▶ [DESCRIPTION OF THE TASK] Only one number is wanted here: how many lines of the data hold "GREEN".
TASK MATERIAL below:
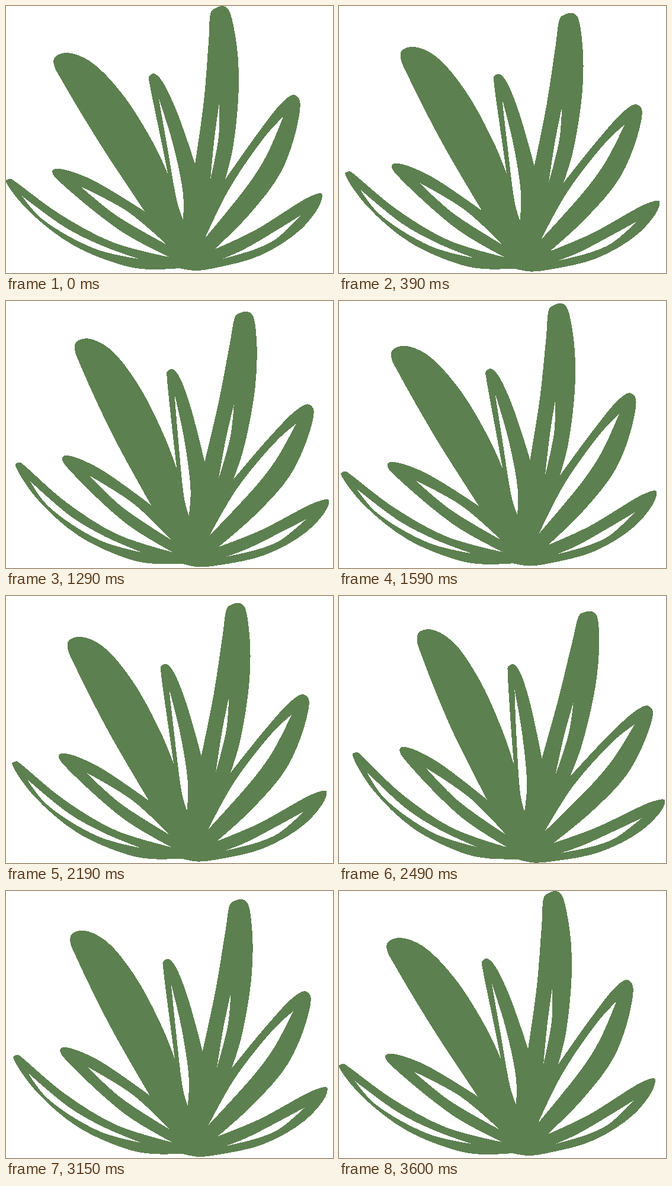
An HTML page that plays this animation: 552 by 451 pixels, repeating every 3630 ms.

```html
<!DOCTYPE html>
<html lang="en">
<head>
<meta charset="utf-8">
<title>Swaying leaves</title>
<style>
  html, body { margin: 0; width: 100%; height: 100%; overflow: hidden; background: #fff; }
  svg { display: block; width: 552px; height: 451px; }
</style>
</head>
<body>
<svg viewBox="0 0 552 451"><path id="plant" fill="#5d8050" fill-rule="evenodd" shape-rendering="crispEdges"/></svg>
<script>
const LOOP = 3630, TICK = 30, TICKS_PER_POSE = 2.5, POSES = 24, PHASE = 0.2;
const plant = document.getElementById("plant");

// Runs are smooth curves through x, y pairs; they meet in sharp corners.
const outline = [], holes = [];
const pairs = n => n.flatMap((x, i) => i % 2 ? [] : [[x, n[i + 1]]]);
const leaf = (...n) => outline.push(pairs(n));
const hole = (...sides) => holes.push(sides.map(pairs));

leaf(293,443, 245,445, 205,440, 115,405, 40,348, 3,303, 0,295, 8,292, 16,297, 90,351, 180,399);
leaf(275,424, 195,381, 95,301, 79,284, 79,277, 90,275, 140,291);
leaf(234,347, 160,235, 95,127, 81,100, 82,87, 101,79, 140,92, 195,147, 250,234);
leaf(273,283, 262,228, 242,129, 241,120, 249,114, 260,122, 282,163, 307,230);
leaf(319,267, 334,160, 342,60, 346,10, 351,5, 364,0, 374,4, 387,50, 393,130, 383,240);
leaf(370,293, 425,215, 467,162, 485,150, 495,157, 493,195, 465,279, 410,353);
leaf(352,411, 420,379, 515,321, 533,317, 531,333, 498,377, 430,421, 355,442, 320,447);

hole([27,321, 100,374, 160,404], [223,427, 150,410, 60,359]);
hole([126,305, 205,347], [271,403, 185,353]);
hole([258,157, 281,230, 299,318], [299,361, 290,335, 270,225]);
hole([360,164, 359,220], [345,293, 352,222]);
hole([468,187, 440,252, 410,300], [336,392, 378,307, 440,217]);
hole([497,354, 455,394, 420,411], [366,427, 400,412, 450,383]);

// Bends the whole plant to the right, more so the higher a point lies
function bend([x, y], q) {
  const u = 430 - y;
  const dx = 9.5 + 0.081 * u + 0.00014 * u * u - 0.00007 * (x - 310) * u;
  const dy = (x - 270) * (0.081 + 0.0003 * u) + 0.00005 * u * u;
  return [x + dx * q, y + dy * q];
}

// Bezier handle at b, towards c, of a centripetal Catmull-Rom spline
function handle(a, b, c) {
  if (!a) return b;
  const s = Math.sqrt(Math.hypot(b[0] - a[0], b[1] - a[1]));
  const t = Math.sqrt(Math.hypot(c[0] - b[0], c[1] - b[1]));
  return b.map((v, i) =>
    (s * s * c[i] - t * t * a[i] + (2 * s * s + 3 * s * t + t * t) * v) / (3 * s * (s + t)));
}

function curve(p) {
  let d = "";
  for (let i = 0; i < p.length - 1; i++) {
    const nums = [...handle(p[i - 1], p[i], p[i + 1]), ...handle(p[i + 2], p[i + 1], p[i]), ...p[i + 1]];
    d += "C" + nums.map(n => n.toFixed(2)).join(" ");
  }
  return d;
}

function contour(runs, q) {
  const parts = runs.map(run => run.map(p => bend(p, q)));
  const d = parts.map((part, i) => curve([...part, parts[(i + 1) % parts.length][0]]));
  return "M" + parts[0][0].join(" ") + d.join("") + "Z";
}

const lean = pose => (1 - Math.cos(2 * Math.PI * (pose + PHASE) / POSES)) / 2 / 0.977;

let shown = -1;
function draw(now) {
  const pose = Math.floor(Math.floor((now % LOOP) / TICK) / TICKS_PER_POSE);
  if (pose === shown) return;
  shown = pose;
  const q = lean(pose);
  plant.setAttribute("d", [outline, ...holes].map(runs => contour(runs, q)).join(""));
}

const start = performance.now();
function loop() {
  draw(performance.now() - start);
  requestAnimationFrame(loop);
}
loop();
</script>
</body>
</html>
```
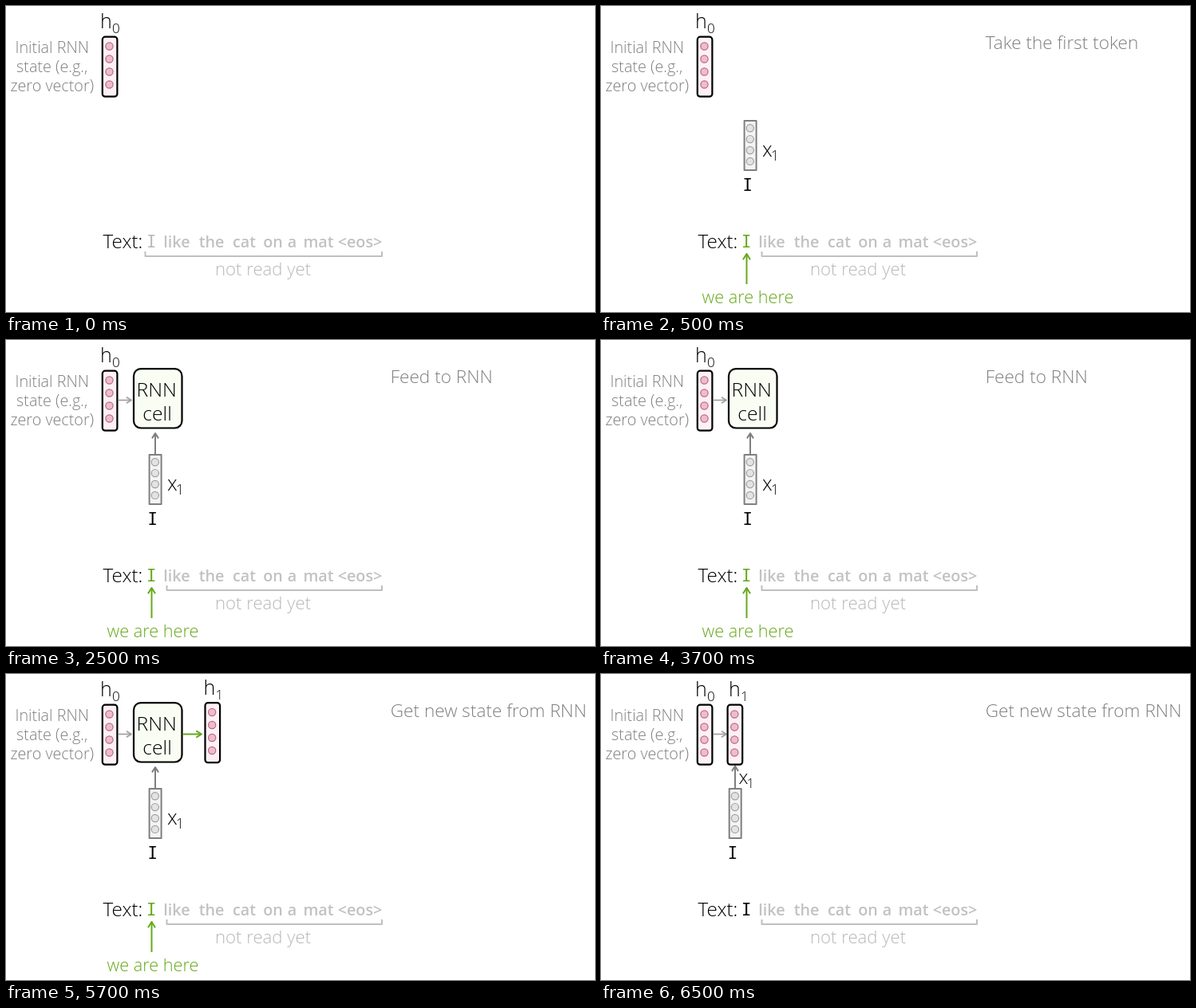
Animation, 738 px wide and 384 px high, one loop 8000 ms. Source, as an HTML page with a canvas:

```html
<!DOCTYPE html>
<html lang="en">
<head>
<meta charset="utf-8">
<title>RNN reading a text</title>
<style>
  html, body { margin: 0; width: 100%; height: 100%; overflow: hidden; background: #fff; }
  canvas { display: block; width: 738px; height: 384px; }
</style>
</head>
<body>
<canvas id="stage"></canvas>
<script>
const W = 738, H = 384, LOOP = 8000;
const STARTS = [0, 500, 2500, 4500, 6500];
const CAPTIONS = ['', 'Take the first token', 'Feed to RNN', 'Get new state from RNN', 'Get new state from RNN'];
const BLACK = '#000', GREEN = '#66a81a', GREY = '#7f7f7f', PALE = '#b8b8b8', NOTE = '#7f7f7f';
const LIGHT = '"Open Sans", "Noto Sans", sans-serif';
const WORDS = [['like', 214], ['the', 257.5], ['cat', 298.5], ['on', 334.5], ['a', 358.5], ['mat', 391.5], ['<eos>', 443.5]];

const canvas = document.getElementById('stage');
const ctx = canvas.getContext('2d');
const ratio = window.devicePixelRatio || 1;
canvas.width = W * ratio;
canvas.height = H * ratio;
ctx.scale(ratio, ratio);
ctx.lineJoin = 'round';

function text(str, x, y, size, color, align = 'left', weight = 300, family = LIGHT) {
  ctx.font = `${weight} ${size}px ${family}`;
  ctx.textAlign = align;
  ctx.fillStyle = color;
  ctx.fillText(str, x, y);
}

function stroke(points, color, width) {
  ctx.beginPath();
  points.forEach(([x, y]) => ctx.lineTo(x, y));
  ctx.strokeStyle = color;
  ctx.lineWidth = width;
  ctx.stroke();
}

function arrow(x1, y1, x2, y2, color, width, head) {
  const len = Math.hypot(x2 - x1, y2 - y1);
  const ux = (x2 - x1) / len, uy = (y2 - y1) / len;
  const bx = x2 - ux * head * 1.6, by = y2 - uy * head * 1.6;
  stroke([[x1, y1], [x2, y2]], color, width);
  stroke([[bx - uy * head, by + ux * head], [x2, y2], [bx + uy * head, by - ux * head]], color, width);
}

function box(x, y, w, h, r, fill, line, width) {
  ctx.beginPath();
  ctx.roundRect(x, y, w, h, r);
  ctx.fillStyle = fill;
  ctx.fill();
  ctx.strokeStyle = line;
  ctx.lineWidth = width;
  ctx.stroke();
}

function dots(x, y, step, fill, line) {
  for (let i = 0; i < 4; i++) {
    ctx.beginPath();
    ctx.arc(x, y + i * step, 4.6, 0, Math.PI * 2);
    ctx.fillStyle = fill;
    ctx.fill();
    ctx.strokeStyle = line;
    ctx.lineWidth = 1.2;
    ctx.stroke();
  }
}

function label(letter, index, x, y, size, dx, dy) {
  text(letter, x, y, size, BLACK);
  text(index, x + dx, y + dy, size * 0.68, BLACK);
}

function state(index, x, y, labelX) {
  label('h', index, labelX, y - 10, 25, 15, 6);
  box(x - 9.2, y + 0.7, 18.6, 75, 3.5, '#fdf1f4', BLACK, 2.2);
  dots(x - 0.5, y + 12.5, 16, '#f0bccb', '#b5698a');
}

function input(x, labelX, labelY, size) {
  box(x - 7.5, 144, 15, 62, 0, '#f4f4f4', GREY, 2);
  dots(x - 0.3, 153.2, 13.9, '#e3e3e3', '#a0a0a0');
  label('x', '1', labelX, labelY, size, size * 0.43, 5);
  serifI(x - 3.3, 232, BLACK);
}

function serifI(x, y, color) {
  text('I', x, y, 22.3, color, 'center', 500, '"Noto Sans Mono", "DejaVu Sans Mono", monospace');
}

function sentence(scene) {
  const reading = scene > 0 && scene < 4;
  text('Text:', 121.5, 303.5, 24.3, BLACK);
  serifI(182.3, 303, scene === 0 ? PALE : reading ? GREEN : BLACK);
  for (const [word, x] of WORDS) text(word, x, 303, 19.8, '#c2c2c2', 'center', 600);
  const left = scene === 0 ? 174.5 : 201.5;
  stroke([[left, 308], [left, 314], [471, 314], [471, 308]], '#bfbfbf', 2);
  text('not read yet', 322, 338, 22.2, PALE, 'center');
  if (reading) {
    arrow(182.5, 349, 182.5, 311, GREEN, 2, 4.5);
    text('we are here', 184, 373, 21.7, GREEN, 'center');
  }
}

function draw(scene) {
  ctx.fillStyle = '#fff';
  ctx.fillRect(0, 0, W, H);

  ['Initial RNN', 'state (e.g.,', 'zero vector)'].forEach((line, i) =>
    text(line, 57.7, 59 + i * 24.2, 19.8, NOTE, 'center'));
  text(CAPTIONS[scene], 481.7, 54, 22.6, NOTE);
  state('0', 130, 38, 118);
  sentence(scene);

  if (scene >= 2) arrow(141, 75.5, 157, 75.5, '#a0a0a0', 1.7, 3.8);
  if (scene === 2 || scene === 3) {
    arrow(187, 143, 187, 117, GREY, 2, 4);
    box(160, 36.2, 60.5, 74.3, 9, '#f9fdf3', BLACK, 2.2);
    text('RNN', 188.7, 70.5, 24.7, BLACK, 'center');
    text('cell', 189.5, 100.5, 24.7, BLACK, 'center');
  }
  if (scene === 3) {
    arrow(221.5, 75.5, 245, 75.5, GREEN, 2, 4.2);
    state('1', 258.7, 35.5, 247.5);
  }
  if (scene === 4) {
    arrow(168, 143, 168, 115.5, GREY, 2, 4);
    state('1', 167.8, 38, 160);
    input(168.2, 172.5, 138, 24);
  } else if (scene > 0) {
    input(187.1, 202, 188.5, 25.5);
  }
}

const start = performance.now();
function tick() {
  const t = (performance.now() - start) % LOOP;
  draw(STARTS.filter(s => s <= t).length - 1);
  requestAnimationFrame(tick);
}
tick();
</script>
</body>
</html>
```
End of TASK MATERIAL.
▶ [ANSWER TO THIS TASK] 5